By the early 80's he had two independent releases under his belt. His first, Desperate Cosmetics (1979), was produced with the help of a then unknown Hamilton engineer named Daniel Lanois. It was the subsequent Serious Interference though, in 1982, that brought him the attention of Canada's Duke Street Records, which also released the Juno nominated follow up Gravity is Mutual (produced by Roma Baran of Laurie Anderson fame) in 1986. In 1990 Merritt moved to the American label IRS for his last studio release, Violet and Black produced by Frank Zappa alumnus Arthur Barrow. From there, Merritt took a step back to concentrate on family life and his growing interest in production and engineering.

"I write as often as I can between production jobs," explains Merritt, making reference to The Cottage, his studio in Guelph. Some of the artists drawn to Merritt's environs have included Ian Tamblyn, The Grievous Angels, Meg Lunney and Juno award winner Fred Eaglesmith.

For the detOUr home, Merritt has enlisted an impressive array of musical guests: drummers Peter Von Althen (The Cash Brothers, Starling) and Gary Craig (Bruce Cockburn), guitarists Ian Lefeuvre (Starling) and Bill Dillon (Robbie Robertson) as well as keyboard player Richard Bell (The Band, Janis Joplin) and multi instrumentalist Jeff Bird (The Cowboy Junkies) among others.

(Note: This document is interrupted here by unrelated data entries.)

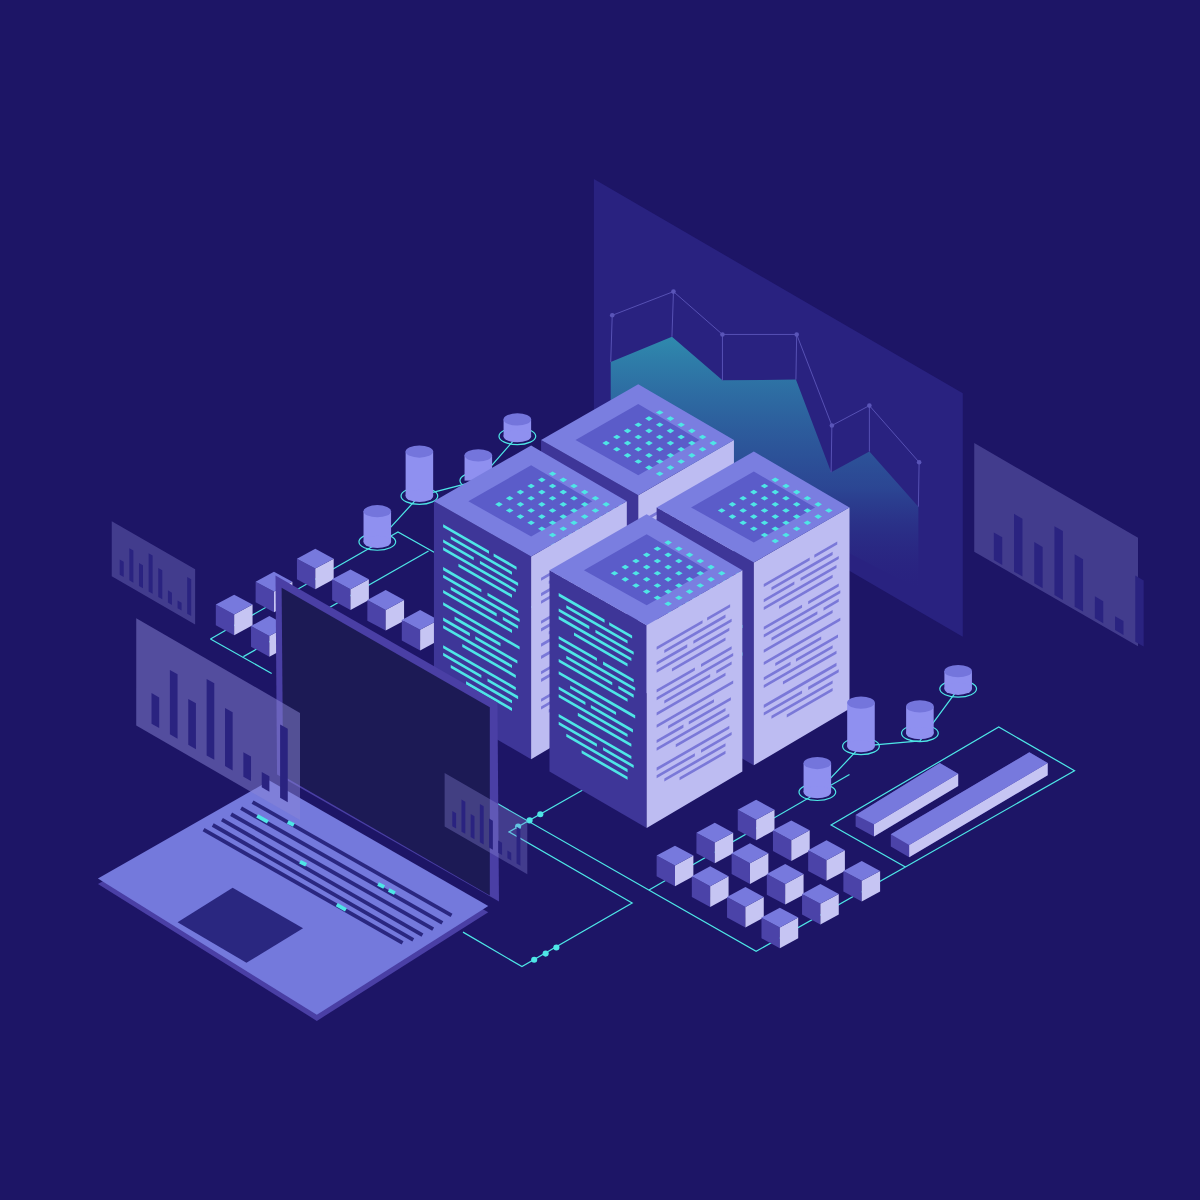
<!DOCTYPE html>
<html lang="en">
<head>
<meta charset="utf-8">
<title>Data Center Isometric</title>
<link rel="stylesheet" href="https://fonts.googleapis.com/css2?family=Inter:wght@400&display=swap">
<style>
  :root {
    --bg: #1d1566;
    --panel: #2b2585;
    --panel-glass: #8a86d6;
    --bar-slot: #2a2380;
    --teal: #4ee6e6;
    --server-top: #7a7ee0;
    --server-inset: #5b5cc9;
    --server-left: #3e3698;
    --server-right: #bdbcf2;
    --server-right-line: #7a78d8;
    --cube-top: #7779dd;
    --cube-left: #4b43a8;
    --cube-right: #c6c5f3;
    --cyl-body: #8f90f0;
    --cyl-top: #7475dc;
    --laptop-body: #7479dc;
    --laptop-edge: #4a3fa5;
    --laptop-screen: #1c1a55;
    --laptop-dark: #2a2780;
  }
  html, body { margin: 0; padding: 0; overflow: hidden; background: var(--bg); font-family: "Inter", sans-serif; }
  .canvas { display: block; width: 1200px; height: 1200px; }
  .wire { fill: none; stroke: var(--teal); stroke-width: 1.6; }
</style>
</head>
<body>
<svg class="canvas" viewBox="0 0 1568 1568" xmlns="http://www.w3.org/2000/svg">
  <defs>
    <linearGradient id="chart-fill" x1="0" y1="0" x2="0" y2="1">
      <stop offset="0" stop-color="#2f8fb0" stop-opacity="0.95"/>
      <stop offset="0.6" stop-color="#2d5ea0" stop-opacity="0.6"/>
      <stop offset="1" stop-color="#2a2380" stop-opacity="0"/>
    </linearGradient>

    <rect id="chip" x="-4" y="-2.5" width="8" height="5" transform="skewX(0)" fill="var(--teal)"/>
    <polygon id="chip-dot" points="-5,0 0,-3 5,0 0,3" fill="var(--teal)"/>
    <g id="chip-row">
      <use href="#chip-dot" x="0" y="0"/>
      <use href="#chip-dot" x="14" y="-8"/>
      <use href="#chip-dot" x="28" y="-16"/>
      <use href="#chip-dot" x="42" y="-24"/>
      <use href="#chip-dot" x="56" y="-32"/>
      <use href="#chip-dot" x="70" y="-40"/>
    </g>
    <g id="chip-grid">
      <use href="#chip-row" x="0" y="0"/>
      <use href="#chip-row" x="14" y="8"/>
      <use href="#chip-row" x="28" y="16"/>
      <use href="#chip-row" x="42" y="24"/>
      <use href="#chip-row" x="56" y="32"/>
      <use href="#chip-row" x="70" y="40"/>
    </g>

    <g id="code-lines-front">
      <rect x="0" y="0" width="60" height="4"/><rect x="66" y="0" width="30" height="4"/>
      <rect x="10" y="10" width="80" height="4"/>
      <rect x="0" y="20" width="40" height="4"/><rect x="48" y="20" width="50" height="4"/>
      <rect x="0" y="30" width="95" height="4"/>
      <rect x="20" y="40" width="70" height="4"/>
      <rect x="0" y="56" width="50" height="4"/><rect x="58" y="56" width="40" height="4"/>
      <rect x="0" y="66" width="100" height="4"/>
      <rect x="10" y="76" width="60" height="4"/><rect x="78" y="76" width="20" height="4"/>
      <rect x="0" y="86" width="90" height="4"/>
      <rect x="0" y="102" width="100" height="4"/>
      <rect x="15" y="112" width="60" height="4"/>
      <rect x="0" y="122" width="35" height="4"/><rect x="42" y="122" width="55" height="4"/>
      <rect x="0" y="132" width="90" height="4"/>
      <rect x="25" y="142" width="70" height="4"/>
      <rect x="0" y="158" width="95" height="4"/>
      <rect x="0" y="168" width="50" height="4"/><rect x="58" y="168" width="40" height="4"/>
      <rect x="10" y="178" width="80" height="4"/>
      <rect x="30" y="188" width="60" height="4"/>
    </g>

    <g id="server">
      <polygon points="0,0 127,72 127,337 0,263" fill="var(--server-left)"/>
      <polygon points="127,72 252,0 252,263 127,337" fill="var(--server-right)"/>
      <polygon points="0,0 127,-73 252,0 127,72" fill="var(--server-top)"/>
      <polygon points="45,0 127,-47 207,0 127,46" fill="var(--server-inset)"/>
      <use href="#chip-grid" x="85" y="4"/>
      <g fill="var(--teal)" transform="translate(12,30) skewY(30)">
        <use href="#code-lines-front"/>
      </g>
      <g fill="var(--server-right-line)" transform="translate(140,100) skewY(-30)">
        <use href="#code-lines-front"/>
      </g>
    </g>

    <g id="cube">
      <polygon points="0,0 24,13 24,40 0,27" fill="var(--cube-left)"/>
      <polygon points="24,13 48,0 48,27 24,40" fill="var(--cube-right)"/>
      <polygon points="0,0 24,-13 48,0 24,13" fill="var(--cube-top)"/>
    </g>

    <g id="cylinder-ring">
      <ellipse cx="0" cy="0" rx="24" ry="11" fill="none" stroke="var(--teal)" stroke-width="1.6"/>
    </g>

    <g id="bar-panel-bars">
      <rect x="8" y="40" width="5" height="20"/>
      <rect x="20" y="18" width="5" height="42"/>
      <rect x="32" y="30" width="5" height="30"/>
      <rect x="44" y="10" width="5" height="50"/>
      <rect x="56" y="22" width="5" height="38"/>
      <rect x="68" y="44" width="5" height="16"/>
      <rect x="80" y="50" width="5" height="10"/>
      <rect x="92" y="12" width="5" height="48"/>
    </g>
  </defs>

  <rect width="1568" height="1568" fill="var(--bg)"/>

  <!-- Analytics backdrop panel -->
  <g class="chart-panel">
    <polygon points="776,234 1258,514 1258,832 776,552" fill="var(--panel)" opacity="0.85"/>
    <polygon points="798,473 878,440 944,497 1040,496 1086,617 1136,590 1200,662 1200,770 798,560" fill="url(#chart-fill)"/>
    <g stroke="#5a55b8" stroke-width="1.2" fill="none">
      <polyline points="800,412 880,381 944,437 1041,437 1087,556 1136,530 1201,604"/>
      <line x1="800" y1="412" x2="798" y2="473"/>
      <line x1="880" y1="381" x2="878" y2="440"/>
      <line x1="944" y1="437" x2="944" y2="497"/>
      <line x1="1041" y1="437" x2="1040" y2="496"/>
      <line x1="1087" y1="556" x2="1086" y2="617"/>
      <line x1="1136" y1="530" x2="1136" y2="590"/>
      <line x1="1201" y1="604" x2="1200" y2="662"/>
    </g>
    <g fill="#5a55b8">
      <circle cx="800" cy="412" r="3"/><circle cx="880" cy="381" r="3"/><circle cx="944" cy="437" r="3"/>
      <circle cx="1041" cy="437" r="3"/><circle cx="1087" cy="556" r="3"/><circle cx="1136" cy="530" r="3"/><circle cx="1201" cy="604" r="3"/>
    </g>
  </g>

  <!-- Side bar-chart panels -->
  <g class="bar-panel" transform="translate(1273,579) skewY(30)">
    <rect width="214" height="142" fill="var(--panel-glass)" opacity="0.35"/>
    <g fill="var(--bar-slot)" transform="translate(8,30) scale(2.2,1.8)"><use href="#bar-panel-bars"/></g>
  </g>
  <g class="bar-panel" transform="translate(146,681) skewY(30)">
    <rect width="109" height="72" fill="var(--panel-glass)" opacity="0.35"/>
    <g fill="var(--bar-slot)" transform="translate(2,4) scale(1.05,1)"><use href="#bar-panel-bars"/></g>
  </g>

  <!-- Network wiring -->
  <g class="wire">
    <polyline points="275,835 520,695 760,830"/>
    <polyline points="275,835 355,880"/>
    <polyline points="318,858 560,720"/>
    <polyline points="493,708 548,648 625,628 676,570"/>
    <polyline points="605,1218 682,1263 826,1180 665,1087 762,1032"/>
    <polyline points="650,1050 988,1243 1183,1133 1086,1078 1305,950 1404,1007 1183,1133"/>
    <polyline points="848,1163 1110,1012"/>
    <polyline points="1068,1035 1125,975 1202,968 1252,900"/>
  </g>
  <g fill="var(--teal)">
    <circle cx="677" cy="1080" r="4"/><circle cx="692" cy="1072" r="4"/><circle cx="706" cy="1064" r="4"/>
    <circle cx="698" cy="1254" r="4"/><circle cx="713" cy="1246" r="4"/><circle cx="727" cy="1238" r="4"/>
  </g>

  <!-- Storage cylinders, back left -->
  <g class="storage-nodes">
    <use href="#cylinder-ring" x="493" y="708"/>
    <rect x="475" y="668" width="36" height="40" fill="var(--cyl-body)"/>
    <ellipse cx="493" cy="708" rx="18" ry="8" fill="var(--cyl-body)"/>
    <ellipse cx="493" cy="668" rx="18" ry="8" fill="var(--cyl-top)"/>
    <use href="#cylinder-ring" x="548" y="648"/>
    <rect x="530" y="590" width="36" height="58" fill="var(--cyl-body)"/>
    <ellipse cx="548" cy="648" rx="18" ry="8" fill="var(--cyl-body)"/>
    <ellipse cx="548" cy="590" rx="18" ry="8" fill="var(--cyl-top)"/>
    <use href="#cylinder-ring" x="625" y="628"/>
    <rect x="607" y="595" width="36" height="33" fill="var(--cyl-body)"/>
    <ellipse cx="625" cy="595" rx="18" ry="8" fill="var(--cyl-top)"/>
    <use href="#cylinder-ring" x="676" y="570"/>
    <rect x="658" y="548" width="36" height="22" fill="var(--cyl-body)"/>
    <ellipse cx="676" cy="570" rx="18" ry="8" fill="var(--cyl-body)"/>
    <ellipse cx="676" cy="548" rx="18" ry="8" fill="var(--cyl-top)"/>
  </g>

  <!-- Left cube cluster -->
  <g class="cube-cluster-left">
    <use href="#cube" x="388" y="730"/>
    <use href="#cube" x="334" y="760"/>
    <use href="#cube" x="434" y="757"/>
    <use href="#cube" x="282" y="790"/>
    <use href="#cube" x="480" y="784"/>
    <use href="#cube" x="328" y="818"/>
    <use href="#cube" x="525" y="810"/>
  </g>

  <!-- Server racks -->
  <g class="server-racks">
    <use href="#server" x="707" y="575"/>
    <use href="#server" x="567" y="655"/>
    <use href="#server" x="858" y="663"/>
    <use href="#server" x="718" y="745"/>
  </g>

  <!-- Right storage cylinders -->
  <g class="storage-nodes">
    <use href="#cylinder-ring" x="1068" y="1035"/>
    <rect x="1050" y="997" width="36" height="38" fill="var(--cyl-body)"/>
    <ellipse cx="1068" cy="1035" rx="18" ry="8" fill="var(--cyl-body)"/>
    <ellipse cx="1068" cy="997" rx="18" ry="8" fill="var(--cyl-top)"/>
    <use href="#cylinder-ring" x="1125" y="975"/>
    <rect x="1107" y="918" width="36" height="57" fill="var(--cyl-body)"/>
    <ellipse cx="1125" cy="975" rx="18" ry="8" fill="var(--cyl-body)"/>
    <ellipse cx="1125" cy="918" rx="18" ry="8" fill="var(--cyl-top)"/>
    <use href="#cylinder-ring" x="1202" y="958"/>
    <rect x="1184" y="923" width="36" height="35" fill="var(--cyl-body)"/>
    <ellipse cx="1202" cy="958" rx="18" ry="8" fill="var(--cyl-body)"/>
    <ellipse cx="1202" cy="923" rx="18" ry="8" fill="var(--cyl-top)"/>
    <use href="#cylinder-ring" x="1252" y="900"/>
    <rect x="1234" y="877" width="36" height="23" fill="var(--cyl-body)"/>
    <ellipse cx="1252" cy="900" rx="18" ry="8" fill="var(--cyl-body)"/>
    <ellipse cx="1252" cy="877" rx="18" ry="8" fill="var(--cyl-top)"/>
  </g>

  <!-- Long storage bars -->
  <g class="storage-bars">
    <polygon points="1118,1065 1228,997 1252,1011 1252,1027 1142,1093 1118,1080" fill="var(--cube-left)"/>
    <polygon points="1142,1077 1252,1011 1252,1027 1142,1093" fill="var(--cube-right)"/>
    <polygon points="1118,1065 1228,997 1252,1011 1142,1077" fill="var(--cube-top)"/>
    <polygon points="1164,1090 1345,983 1369,997 1369,1013 1188,1120 1164,1106" fill="var(--cube-left)"/>
    <polygon points="1188,1104 1369,997 1369,1013 1188,1120" fill="var(--cube-right)"/>
    <polygon points="1164,1090 1345,983 1369,997 1188,1104" fill="var(--cube-top)"/>
  </g>

  <!-- Right cube cluster -->
  <g class="cube-cluster-right">
    <use href="#cube" x="964" y="1058"/>
    <use href="#cube" x="910" y="1088"/>
    <use href="#cube" x="1010" y="1085"/>
    <use href="#cube" x="858" y="1118"/>
    <use href="#cube" x="956" y="1115"/>
    <use href="#cube" x="1056" y="1111"/>
    <use href="#cube" x="904" y="1145"/>
    <use href="#cube" x="1002" y="1142"/>
    <use href="#cube" x="1102" y="1138"/>
    <use href="#cube" x="950" y="1172"/>
    <use href="#cube" x="1048" y="1168"/>
    <use href="#cube" x="995" y="1199"/>
  </g>

  <!-- Laptop -->
  <g class="laptop">
    <polygon points="360,752 650,918 652,1178 362,1012" fill="var(--laptop-edge)"/>
    <polygon points="368,768 640,924 640,1170 370,1014" fill="var(--laptop-screen)"/>
    <polygon points="128,1155 352,1030 638,1192 414,1334" fill="var(--laptop-edge)"/>
    <polygon points="128,1148 352,1020 638,1184 414,1326" fill="var(--laptop-body)"/>
    <g stroke="var(--laptop-dark)" stroke-width="5">
      <line x1="330" y1="1048" x2="590" y2="1196"/>
      <line x1="315" y1="1056" x2="578" y2="1206"/>
      <line x1="302" y1="1064" x2="566" y2="1214"/>
      <line x1="290" y1="1071" x2="552" y2="1222"/>
      <line x1="278" y1="1078" x2="540" y2="1228"/>
      <line x1="266" y1="1084" x2="526" y2="1232"/>
    </g>
    <g stroke="var(--teal)" stroke-width="5">
      <line x1="336" y1="1066" x2="350" y2="1074"/>
      <line x1="376" y1="1074" x2="384" y2="1078"/>
      <line x1="392" y1="1126" x2="400" y2="1130"/>
      <line x1="494" y1="1155" x2="502" y2="1159"/>
      <line x1="508" y1="1163" x2="516" y2="1167"/>
      <line x1="440" y1="1182" x2="452" y2="1189"/>
    </g>
    <polygon points="232,1205 304,1160 396,1213 322,1258" fill="var(--laptop-dark)"/>
  </g>

  <!-- Foreground glass bar panels -->
  <g class="bar-panel" transform="translate(178,808) skewY(30)">
    <rect width="214" height="140" fill="var(--panel-glass)" opacity="0.5"/>
    <g fill="var(--bar-slot)" transform="translate(4,6) scale(2,2)"><use href="#bar-panel-bars"/></g>
  </g>
  <g class="bar-panel" transform="translate(581,1010) skewY(30)">
    <rect width="108" height="70" fill="var(--panel-glass)" opacity="0.35"/>
    <g fill="var(--bar-slot)" transform="translate(2,4) scale(1,1)"><use href="#bar-panel-bars"/></g>
  </g>
</svg>
</body>
</html>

"All this great stuff can happen on a detour home," says Merritt when asked about the album title, "including the roof at the end of it."